A horse, housed with cattle in a feedlot, was suffering from an untreated wound on the right hock. The dirty and infected laceration was cleaned and bandaged, and antibiotics were administered to clear up the existing infection and prevent further infection.

All the goats were malnourished and suffering from severe respiratory infections. Some had mucous running from their noses, and one had a distended belly, according to Tammie Sandon, a Farm Sanctuary member who fostered eight goats. Another goat, who was blinded from an untreated case of pink eye, was adopted by Sandon.

These animals were left to suffer and die under the most cruel conditions, so the owner could sell the animals for meat if they survived.

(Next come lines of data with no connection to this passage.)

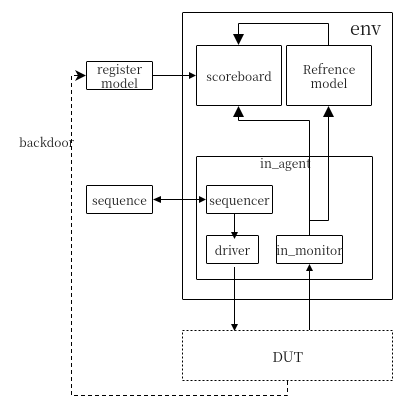
<!DOCTYPE html>
<html lang="en">
<head>
<meta charset="utf-8">
<title>Verification environment diagram</title>
<style>
:root { --ink: #000; --paper: #fff; --text: #1c1c1c; }
* { box-sizing: border-box; }
html, body { margin: 0; background: var(--paper); }
.diagram {
  position: relative; width: 405px; height: 419px; overflow: hidden;
  background: var(--paper); color: var(--text);
  font: 12px/14px "Noto Serif", "Noto Serif CJK SC", serif;
  font-family: "Noto Serif CJK SC", "Noto Serif CJK JP", "Noto Serif", serif;
}
.node {
  position: absolute; display: flex; align-items: center; justify-content: center;
  border: 1px solid var(--ink); border-radius: 1px; text-align: center; white-space: nowrap;
}
.label { position: absolute; white-space: nowrap; }
.env { left: 182px; top: 12px; width: 211px; height: 288px; }
.agent { left: 196px; top: 156px; width: 177px; height: 124px; }
.scoreboard { left: 196px; top: 45px; width: 86px; height: 61px; }
.reference { left: 286px; top: 45px; width: 86px; height: 61px; }
.register { left: 86px; top: 61px; width: 67px; height: 29px; }
.sequence { left: 86px; top: 185px; width: 67px; height: 29px; }
.sequencer { left: 206px; top: 185px; width: 67px; height: 29px; }
.driver { left: 206px; top: 235px; width: 53px; height: 29px; }
.monitor { left: 276px; top: 235px; width: 67px; height: 29px; }
.dut { left: 182px; top: 330px; width: 211px; height: 51px; border-style: none; font-size: 14px; }
.env-label { left: 350px; top: 16px; font-size: 18px; line-height: 22px; }
.agent-label { left: 260px; top: 156px; }
.backdoor-label { left: 19px; top: 135px; }
.wires { position: absolute; inset: 0; }
.wire { fill: none; stroke: var(--ink); stroke-width: 1; }
.dashed { stroke-dasharray: 4 3; }
.dotted { stroke-dasharray: 2 2; }
.heads { fill: var(--ink); }
</style>
</head>
<body>
<main class="diagram">
  <div class="node env"></div>
  <div class="node agent"></div>
  <div class="node scoreboard">scoreboard</div>
  <div class="node reference">Refrence<br>model</div>
  <div class="node register">register<br>model</div>
  <div class="node sequence">sequence</div>
  <div class="node sequencer">sequencer</div>
  <div class="node driver">driver</div>
  <div class="node monitor">in_monitor</div>
  <div class="node dut">DUT</div>

  <svg class="wires" width="405" height="419" viewBox="0 0 405 419" aria-hidden="true">
    <g class="wire">
      <path d="M328.5 45V23.5H238.5V36"/>
      <path d="M153 75.5H191"/>
      <path d="M159 199.5H201"/>
      <path d="M234.5 214V233"/>
      <path d="M234.5 267V326"/>
      <path d="M309.5 330V270"/>
      <path d="M309.5 235V120.5H238.5V116"/>
      <path d="M309.5 220.5H328.5V116"/>
      <path class="dashed" d="M287.5 381V395.5H71.5V75.5H78"/>
      <rect class="dotted" x="182.5" y="330.5" width="210" height="50"/>
    </g>
    <g class="heads">
      <polygon points="238.5,45 233,34 244,34"/>
      <polygon points="238.5,106 233,117 244,117"/>
      <polygon points="328.5,106 323,117 334,117"/>
      <polygon points="196,75.5 189,72 189,79"/>
      <polygon points="153,199.5 161,196 161,203"/>
      <polygon points="206,199.5 199,196 199,203"/>
      <polygon points="234.5,239 231,232 238,232"/>
      <polygon points="234.5,331 231,324 238,324"/>
      <polygon points="309.5,264 306,271 313,271"/>
      <polygon points="86,75.5 75,70 78,75.5 75,81"/>
    </g>
  </svg>

  <span class="label env-label">env</span>
  <span class="label agent-label">in_agent</span>
  <span class="label backdoor-label">backdoor</span>
</main>
</body>
</html>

When Farm Sanctuary received the call about these suffering animals, we quickly began preparing temporary care areas at our California Shelter and arranging to transport surviving animals to safety.

On October 15, 2003, we transported the remaining animals, including seven goats, eight calves and one steer to our California Shelter. The animals arrived after a 12-hour journey from the San Diego area, and shelter caregivers and volunteers worked until midnight to unload each animal and administer medications and treatments. After eight long hours of veterinary assessments and treatments, the animals settled into clean, straw-filled barns with fresh water and nourishing food.

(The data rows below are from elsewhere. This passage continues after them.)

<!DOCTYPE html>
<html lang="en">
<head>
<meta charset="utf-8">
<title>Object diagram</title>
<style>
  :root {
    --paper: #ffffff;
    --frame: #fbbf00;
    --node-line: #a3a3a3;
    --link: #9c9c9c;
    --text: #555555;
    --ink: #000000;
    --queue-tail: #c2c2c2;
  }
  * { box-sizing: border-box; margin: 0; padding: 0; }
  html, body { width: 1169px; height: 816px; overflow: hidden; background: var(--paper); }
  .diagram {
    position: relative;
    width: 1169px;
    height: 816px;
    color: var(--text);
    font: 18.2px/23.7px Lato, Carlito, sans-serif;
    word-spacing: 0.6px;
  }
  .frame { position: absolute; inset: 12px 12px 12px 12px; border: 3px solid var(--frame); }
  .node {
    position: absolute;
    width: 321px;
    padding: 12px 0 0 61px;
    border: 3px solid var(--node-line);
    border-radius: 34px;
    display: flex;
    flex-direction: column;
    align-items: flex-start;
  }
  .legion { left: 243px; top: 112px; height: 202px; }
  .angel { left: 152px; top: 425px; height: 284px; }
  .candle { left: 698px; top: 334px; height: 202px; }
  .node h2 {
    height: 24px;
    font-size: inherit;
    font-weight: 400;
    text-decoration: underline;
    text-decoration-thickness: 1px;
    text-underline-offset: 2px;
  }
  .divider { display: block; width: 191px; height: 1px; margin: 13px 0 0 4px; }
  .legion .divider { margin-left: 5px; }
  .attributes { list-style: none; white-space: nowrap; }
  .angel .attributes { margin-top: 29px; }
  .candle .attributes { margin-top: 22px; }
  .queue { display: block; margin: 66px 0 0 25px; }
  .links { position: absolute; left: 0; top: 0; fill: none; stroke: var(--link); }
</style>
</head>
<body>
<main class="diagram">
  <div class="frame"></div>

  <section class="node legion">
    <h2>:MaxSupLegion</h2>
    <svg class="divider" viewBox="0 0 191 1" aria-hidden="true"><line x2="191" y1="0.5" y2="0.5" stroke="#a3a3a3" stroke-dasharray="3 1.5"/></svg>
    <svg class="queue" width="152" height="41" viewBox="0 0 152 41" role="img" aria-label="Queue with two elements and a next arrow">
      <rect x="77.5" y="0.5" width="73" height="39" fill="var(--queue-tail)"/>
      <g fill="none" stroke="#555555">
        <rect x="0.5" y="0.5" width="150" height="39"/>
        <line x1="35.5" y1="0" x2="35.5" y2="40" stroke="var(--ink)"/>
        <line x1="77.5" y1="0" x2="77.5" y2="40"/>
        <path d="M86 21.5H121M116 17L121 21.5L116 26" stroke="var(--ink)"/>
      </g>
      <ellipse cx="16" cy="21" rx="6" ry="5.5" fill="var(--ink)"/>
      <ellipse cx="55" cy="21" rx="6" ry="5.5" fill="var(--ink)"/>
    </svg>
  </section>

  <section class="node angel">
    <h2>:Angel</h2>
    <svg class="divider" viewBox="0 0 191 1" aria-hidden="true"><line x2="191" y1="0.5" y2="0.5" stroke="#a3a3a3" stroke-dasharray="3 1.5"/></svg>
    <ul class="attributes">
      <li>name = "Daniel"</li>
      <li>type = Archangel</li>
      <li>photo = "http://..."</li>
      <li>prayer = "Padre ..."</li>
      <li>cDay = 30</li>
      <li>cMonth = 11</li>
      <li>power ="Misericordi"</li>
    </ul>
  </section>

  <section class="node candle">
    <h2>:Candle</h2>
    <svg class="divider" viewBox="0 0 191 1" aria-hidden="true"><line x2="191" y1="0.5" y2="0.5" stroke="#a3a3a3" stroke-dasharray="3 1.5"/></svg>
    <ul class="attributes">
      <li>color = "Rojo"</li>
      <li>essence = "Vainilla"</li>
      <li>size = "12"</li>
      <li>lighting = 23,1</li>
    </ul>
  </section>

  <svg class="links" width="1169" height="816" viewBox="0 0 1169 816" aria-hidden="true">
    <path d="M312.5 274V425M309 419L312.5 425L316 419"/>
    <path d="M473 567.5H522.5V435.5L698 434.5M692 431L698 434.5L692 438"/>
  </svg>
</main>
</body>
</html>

Several of the animals required immediate and critical medical care. One of the calves had a ruptured eye and several had lesions from untreated pink eye infections. Another calf was unable to stand on his own for the first 36 hours. One goat had an orange-sized abscess on his cheek and ring worm on his ear, and another goat lost an eye entirely. All of the rescued animals were suffering from respiratory infections, severe parasites and other ailments. Sadly, one of the seven goats, who we named Mayor, passed away not long after arriving at our California Shelter.

The surviving calves and goats were lovingly named by shelter staff and volunteers after some time spent getting to know them. The bashful and sweet young steer is was named Tuba. (Sadly, Tuba passed away in 2005, and he is sorely missed.) The two females are Cha Cha and Jitterbug, both of whom are very spirited, feisty and playful. The six males are Hopi, Fritz, Bongo, Moe, Alto, and Moo. The six surviving goats are all males, and are named Rufus, Chili, Geo, Pugsly, Mac, and Hombre. Caregivers, interns, and shelter staff spent many hours encouraging the lucky survivors to trust humans again. They patiently allowed the animals to approach at their own pace and get close enough to give timid kisses. Although many of the animals remained “hand shy” for some time – no doubt because they had endured so much abuse by human hands in the past – with each passing week, they developed more and more faith in their caretakers. These days they are very affectionate, indeed, and are enjoying their new life of freedom and comfort.